* Task statement
I'd like every line in the following listing that holds "blended" copied.
BEGIN
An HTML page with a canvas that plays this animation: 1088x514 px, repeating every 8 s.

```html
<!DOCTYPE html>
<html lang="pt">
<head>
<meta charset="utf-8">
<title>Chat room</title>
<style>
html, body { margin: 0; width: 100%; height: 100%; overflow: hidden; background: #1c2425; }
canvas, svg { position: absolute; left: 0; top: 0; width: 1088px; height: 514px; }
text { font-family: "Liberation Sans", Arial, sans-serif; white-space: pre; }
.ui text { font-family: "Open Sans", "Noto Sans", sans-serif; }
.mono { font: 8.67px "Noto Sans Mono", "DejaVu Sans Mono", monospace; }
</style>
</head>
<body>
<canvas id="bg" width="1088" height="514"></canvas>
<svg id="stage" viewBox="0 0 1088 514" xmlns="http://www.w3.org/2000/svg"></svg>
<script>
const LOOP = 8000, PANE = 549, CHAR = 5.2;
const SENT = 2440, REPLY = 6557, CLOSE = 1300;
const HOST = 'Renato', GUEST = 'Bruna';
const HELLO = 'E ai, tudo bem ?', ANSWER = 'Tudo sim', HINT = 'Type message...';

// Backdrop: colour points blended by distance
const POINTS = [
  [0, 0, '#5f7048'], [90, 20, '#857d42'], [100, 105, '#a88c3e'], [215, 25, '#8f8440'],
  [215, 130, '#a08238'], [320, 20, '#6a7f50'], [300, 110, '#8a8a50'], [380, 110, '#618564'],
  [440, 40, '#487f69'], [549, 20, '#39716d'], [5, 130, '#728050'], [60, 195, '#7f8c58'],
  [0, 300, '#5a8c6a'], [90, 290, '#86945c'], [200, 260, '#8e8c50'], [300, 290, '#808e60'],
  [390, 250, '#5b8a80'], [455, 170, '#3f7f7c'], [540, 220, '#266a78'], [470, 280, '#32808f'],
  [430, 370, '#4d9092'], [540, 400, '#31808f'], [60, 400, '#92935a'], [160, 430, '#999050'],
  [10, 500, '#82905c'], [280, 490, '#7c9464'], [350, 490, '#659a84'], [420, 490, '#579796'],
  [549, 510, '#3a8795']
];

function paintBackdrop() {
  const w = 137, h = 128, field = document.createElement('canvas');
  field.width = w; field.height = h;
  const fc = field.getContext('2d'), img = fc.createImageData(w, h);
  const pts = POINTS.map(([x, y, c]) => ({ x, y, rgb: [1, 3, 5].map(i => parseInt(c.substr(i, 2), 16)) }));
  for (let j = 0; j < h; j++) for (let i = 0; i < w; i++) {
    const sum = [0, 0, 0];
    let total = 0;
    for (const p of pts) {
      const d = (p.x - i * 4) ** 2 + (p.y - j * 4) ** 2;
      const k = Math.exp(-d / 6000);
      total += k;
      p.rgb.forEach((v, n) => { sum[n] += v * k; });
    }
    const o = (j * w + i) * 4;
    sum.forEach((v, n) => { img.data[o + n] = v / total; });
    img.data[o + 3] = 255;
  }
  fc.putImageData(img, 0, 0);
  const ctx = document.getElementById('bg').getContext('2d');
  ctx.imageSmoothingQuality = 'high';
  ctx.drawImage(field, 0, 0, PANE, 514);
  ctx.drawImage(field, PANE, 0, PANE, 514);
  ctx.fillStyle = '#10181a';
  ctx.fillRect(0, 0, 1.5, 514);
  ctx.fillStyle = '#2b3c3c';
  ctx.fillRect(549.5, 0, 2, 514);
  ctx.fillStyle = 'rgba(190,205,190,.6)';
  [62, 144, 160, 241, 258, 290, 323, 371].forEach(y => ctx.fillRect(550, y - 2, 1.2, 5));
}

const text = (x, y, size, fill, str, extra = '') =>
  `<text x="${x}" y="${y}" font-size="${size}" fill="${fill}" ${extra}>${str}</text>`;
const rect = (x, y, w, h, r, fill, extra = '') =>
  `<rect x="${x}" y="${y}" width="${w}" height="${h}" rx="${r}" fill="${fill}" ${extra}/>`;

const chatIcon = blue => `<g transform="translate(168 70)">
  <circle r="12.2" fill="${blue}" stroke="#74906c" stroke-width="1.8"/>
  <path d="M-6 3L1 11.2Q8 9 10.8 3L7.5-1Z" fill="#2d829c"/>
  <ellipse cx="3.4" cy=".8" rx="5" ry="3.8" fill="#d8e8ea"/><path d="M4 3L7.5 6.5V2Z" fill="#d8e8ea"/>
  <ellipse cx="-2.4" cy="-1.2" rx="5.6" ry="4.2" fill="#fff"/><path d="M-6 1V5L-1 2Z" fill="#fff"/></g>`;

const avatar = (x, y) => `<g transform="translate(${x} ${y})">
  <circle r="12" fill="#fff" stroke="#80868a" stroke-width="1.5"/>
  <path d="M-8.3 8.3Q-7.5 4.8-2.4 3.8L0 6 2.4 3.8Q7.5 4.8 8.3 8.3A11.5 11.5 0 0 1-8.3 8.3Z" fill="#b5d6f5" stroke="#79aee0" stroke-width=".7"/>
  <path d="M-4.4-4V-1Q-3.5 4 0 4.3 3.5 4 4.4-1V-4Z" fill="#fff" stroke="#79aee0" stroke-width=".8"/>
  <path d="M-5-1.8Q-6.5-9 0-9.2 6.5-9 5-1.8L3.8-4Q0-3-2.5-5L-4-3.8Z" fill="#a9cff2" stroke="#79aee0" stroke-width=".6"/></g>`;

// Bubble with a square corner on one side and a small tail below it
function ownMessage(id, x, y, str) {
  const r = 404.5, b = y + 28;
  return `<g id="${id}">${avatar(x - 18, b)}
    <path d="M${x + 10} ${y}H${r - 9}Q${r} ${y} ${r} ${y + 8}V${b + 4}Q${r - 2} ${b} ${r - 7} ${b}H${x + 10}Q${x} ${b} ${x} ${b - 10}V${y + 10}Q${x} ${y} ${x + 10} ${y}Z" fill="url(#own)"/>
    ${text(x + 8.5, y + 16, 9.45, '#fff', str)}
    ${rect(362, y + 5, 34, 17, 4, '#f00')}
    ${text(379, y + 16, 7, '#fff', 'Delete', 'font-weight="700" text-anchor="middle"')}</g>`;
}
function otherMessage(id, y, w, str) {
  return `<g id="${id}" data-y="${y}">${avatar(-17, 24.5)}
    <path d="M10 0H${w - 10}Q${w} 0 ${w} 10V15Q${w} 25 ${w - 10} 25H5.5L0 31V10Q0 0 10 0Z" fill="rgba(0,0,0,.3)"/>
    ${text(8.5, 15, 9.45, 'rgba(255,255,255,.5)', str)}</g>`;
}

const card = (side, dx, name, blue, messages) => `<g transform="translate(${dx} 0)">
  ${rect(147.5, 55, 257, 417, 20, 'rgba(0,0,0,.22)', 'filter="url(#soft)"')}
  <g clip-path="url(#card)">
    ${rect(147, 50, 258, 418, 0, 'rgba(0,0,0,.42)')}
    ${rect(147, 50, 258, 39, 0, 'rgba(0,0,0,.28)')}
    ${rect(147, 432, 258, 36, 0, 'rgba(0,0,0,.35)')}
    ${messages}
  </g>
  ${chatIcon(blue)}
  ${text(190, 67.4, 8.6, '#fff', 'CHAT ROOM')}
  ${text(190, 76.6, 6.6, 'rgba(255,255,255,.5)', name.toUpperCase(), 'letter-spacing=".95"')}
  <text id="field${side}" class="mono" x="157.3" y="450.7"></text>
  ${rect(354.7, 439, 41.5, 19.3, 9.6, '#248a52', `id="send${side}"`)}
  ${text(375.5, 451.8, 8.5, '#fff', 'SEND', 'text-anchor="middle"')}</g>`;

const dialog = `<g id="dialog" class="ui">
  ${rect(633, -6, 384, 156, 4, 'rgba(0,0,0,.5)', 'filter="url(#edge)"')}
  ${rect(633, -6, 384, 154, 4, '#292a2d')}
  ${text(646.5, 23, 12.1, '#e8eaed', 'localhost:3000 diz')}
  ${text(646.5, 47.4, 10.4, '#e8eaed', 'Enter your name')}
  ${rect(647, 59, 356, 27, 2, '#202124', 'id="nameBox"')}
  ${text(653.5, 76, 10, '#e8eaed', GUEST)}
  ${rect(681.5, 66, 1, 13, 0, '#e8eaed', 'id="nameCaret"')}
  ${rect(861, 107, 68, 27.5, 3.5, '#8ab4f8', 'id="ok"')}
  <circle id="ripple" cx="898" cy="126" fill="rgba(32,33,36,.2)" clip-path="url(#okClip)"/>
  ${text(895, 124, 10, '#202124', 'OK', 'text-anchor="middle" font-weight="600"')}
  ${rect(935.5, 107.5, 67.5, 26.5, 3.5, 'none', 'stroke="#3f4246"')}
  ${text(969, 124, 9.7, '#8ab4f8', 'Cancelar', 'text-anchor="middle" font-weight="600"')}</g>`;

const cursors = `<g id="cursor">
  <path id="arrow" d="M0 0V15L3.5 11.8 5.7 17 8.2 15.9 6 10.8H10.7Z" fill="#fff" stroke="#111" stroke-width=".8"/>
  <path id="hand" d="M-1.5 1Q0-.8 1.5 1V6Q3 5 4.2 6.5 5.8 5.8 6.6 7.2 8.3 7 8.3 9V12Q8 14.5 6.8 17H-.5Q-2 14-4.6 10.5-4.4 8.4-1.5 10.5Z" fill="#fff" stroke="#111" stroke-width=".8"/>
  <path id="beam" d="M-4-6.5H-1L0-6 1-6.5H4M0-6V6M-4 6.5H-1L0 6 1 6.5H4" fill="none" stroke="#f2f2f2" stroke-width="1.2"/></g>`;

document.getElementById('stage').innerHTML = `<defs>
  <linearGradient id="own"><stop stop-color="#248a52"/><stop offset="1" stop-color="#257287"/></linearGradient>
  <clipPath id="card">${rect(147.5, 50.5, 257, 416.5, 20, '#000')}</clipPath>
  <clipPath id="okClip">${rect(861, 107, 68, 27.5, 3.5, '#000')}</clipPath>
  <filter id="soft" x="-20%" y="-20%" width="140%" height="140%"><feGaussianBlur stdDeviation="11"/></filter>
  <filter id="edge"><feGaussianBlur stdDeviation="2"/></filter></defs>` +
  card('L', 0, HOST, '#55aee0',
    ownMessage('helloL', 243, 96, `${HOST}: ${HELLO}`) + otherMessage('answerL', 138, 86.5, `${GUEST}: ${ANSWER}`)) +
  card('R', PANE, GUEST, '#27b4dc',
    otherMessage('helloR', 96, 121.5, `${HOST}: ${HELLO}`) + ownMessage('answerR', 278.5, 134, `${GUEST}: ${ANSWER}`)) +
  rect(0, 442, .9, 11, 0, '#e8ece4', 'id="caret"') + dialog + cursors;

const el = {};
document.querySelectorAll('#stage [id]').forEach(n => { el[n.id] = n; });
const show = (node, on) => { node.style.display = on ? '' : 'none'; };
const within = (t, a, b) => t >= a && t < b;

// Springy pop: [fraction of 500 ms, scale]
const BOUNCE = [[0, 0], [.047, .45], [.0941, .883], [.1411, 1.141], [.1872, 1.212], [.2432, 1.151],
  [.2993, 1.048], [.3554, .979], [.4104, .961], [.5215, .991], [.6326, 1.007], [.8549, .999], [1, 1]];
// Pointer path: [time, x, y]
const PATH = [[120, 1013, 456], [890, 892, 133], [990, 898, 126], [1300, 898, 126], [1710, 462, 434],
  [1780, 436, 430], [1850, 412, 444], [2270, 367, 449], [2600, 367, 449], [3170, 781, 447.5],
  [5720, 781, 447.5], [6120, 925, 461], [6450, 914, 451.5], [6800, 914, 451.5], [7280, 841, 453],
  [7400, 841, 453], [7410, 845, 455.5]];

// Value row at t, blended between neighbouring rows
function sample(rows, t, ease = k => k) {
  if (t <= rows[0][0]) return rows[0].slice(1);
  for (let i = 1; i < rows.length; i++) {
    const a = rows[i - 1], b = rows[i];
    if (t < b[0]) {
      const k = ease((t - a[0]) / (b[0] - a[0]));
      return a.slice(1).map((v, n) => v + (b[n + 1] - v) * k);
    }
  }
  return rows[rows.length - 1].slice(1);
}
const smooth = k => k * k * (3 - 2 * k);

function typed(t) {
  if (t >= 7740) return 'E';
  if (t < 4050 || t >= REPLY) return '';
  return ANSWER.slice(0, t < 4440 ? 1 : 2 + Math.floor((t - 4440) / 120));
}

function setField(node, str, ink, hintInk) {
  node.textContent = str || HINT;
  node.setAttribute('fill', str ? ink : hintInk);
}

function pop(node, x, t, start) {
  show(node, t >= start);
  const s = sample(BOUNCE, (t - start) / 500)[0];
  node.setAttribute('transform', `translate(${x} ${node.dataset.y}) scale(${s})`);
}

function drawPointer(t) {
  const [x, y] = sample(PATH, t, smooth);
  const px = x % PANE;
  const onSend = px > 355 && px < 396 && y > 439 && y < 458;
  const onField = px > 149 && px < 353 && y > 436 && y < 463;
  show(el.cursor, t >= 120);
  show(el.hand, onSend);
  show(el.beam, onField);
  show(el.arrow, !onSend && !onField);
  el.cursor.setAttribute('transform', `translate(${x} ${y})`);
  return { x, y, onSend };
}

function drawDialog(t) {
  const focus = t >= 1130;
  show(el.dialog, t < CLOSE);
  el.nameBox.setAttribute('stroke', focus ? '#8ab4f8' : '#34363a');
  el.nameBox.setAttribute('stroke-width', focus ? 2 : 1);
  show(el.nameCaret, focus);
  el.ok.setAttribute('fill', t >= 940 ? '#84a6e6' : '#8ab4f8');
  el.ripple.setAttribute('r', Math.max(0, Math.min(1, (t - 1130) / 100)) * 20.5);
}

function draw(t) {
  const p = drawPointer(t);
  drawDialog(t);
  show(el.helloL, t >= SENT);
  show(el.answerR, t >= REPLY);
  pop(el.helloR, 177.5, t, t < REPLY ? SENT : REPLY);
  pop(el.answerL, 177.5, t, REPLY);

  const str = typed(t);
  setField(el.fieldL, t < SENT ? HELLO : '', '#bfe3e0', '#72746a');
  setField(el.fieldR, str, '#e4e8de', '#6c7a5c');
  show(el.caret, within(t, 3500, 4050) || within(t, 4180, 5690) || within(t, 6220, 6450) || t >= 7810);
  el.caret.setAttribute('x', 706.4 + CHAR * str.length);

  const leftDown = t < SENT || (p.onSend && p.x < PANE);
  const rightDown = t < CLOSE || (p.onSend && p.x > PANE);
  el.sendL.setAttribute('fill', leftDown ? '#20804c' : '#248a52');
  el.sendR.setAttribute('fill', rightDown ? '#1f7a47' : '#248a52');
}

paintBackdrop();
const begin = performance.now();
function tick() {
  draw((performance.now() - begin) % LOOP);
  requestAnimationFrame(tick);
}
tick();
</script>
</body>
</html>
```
END
* Task response
// Backdrop: colour points blended by distance
// Value row at t, blended between neighbouring rows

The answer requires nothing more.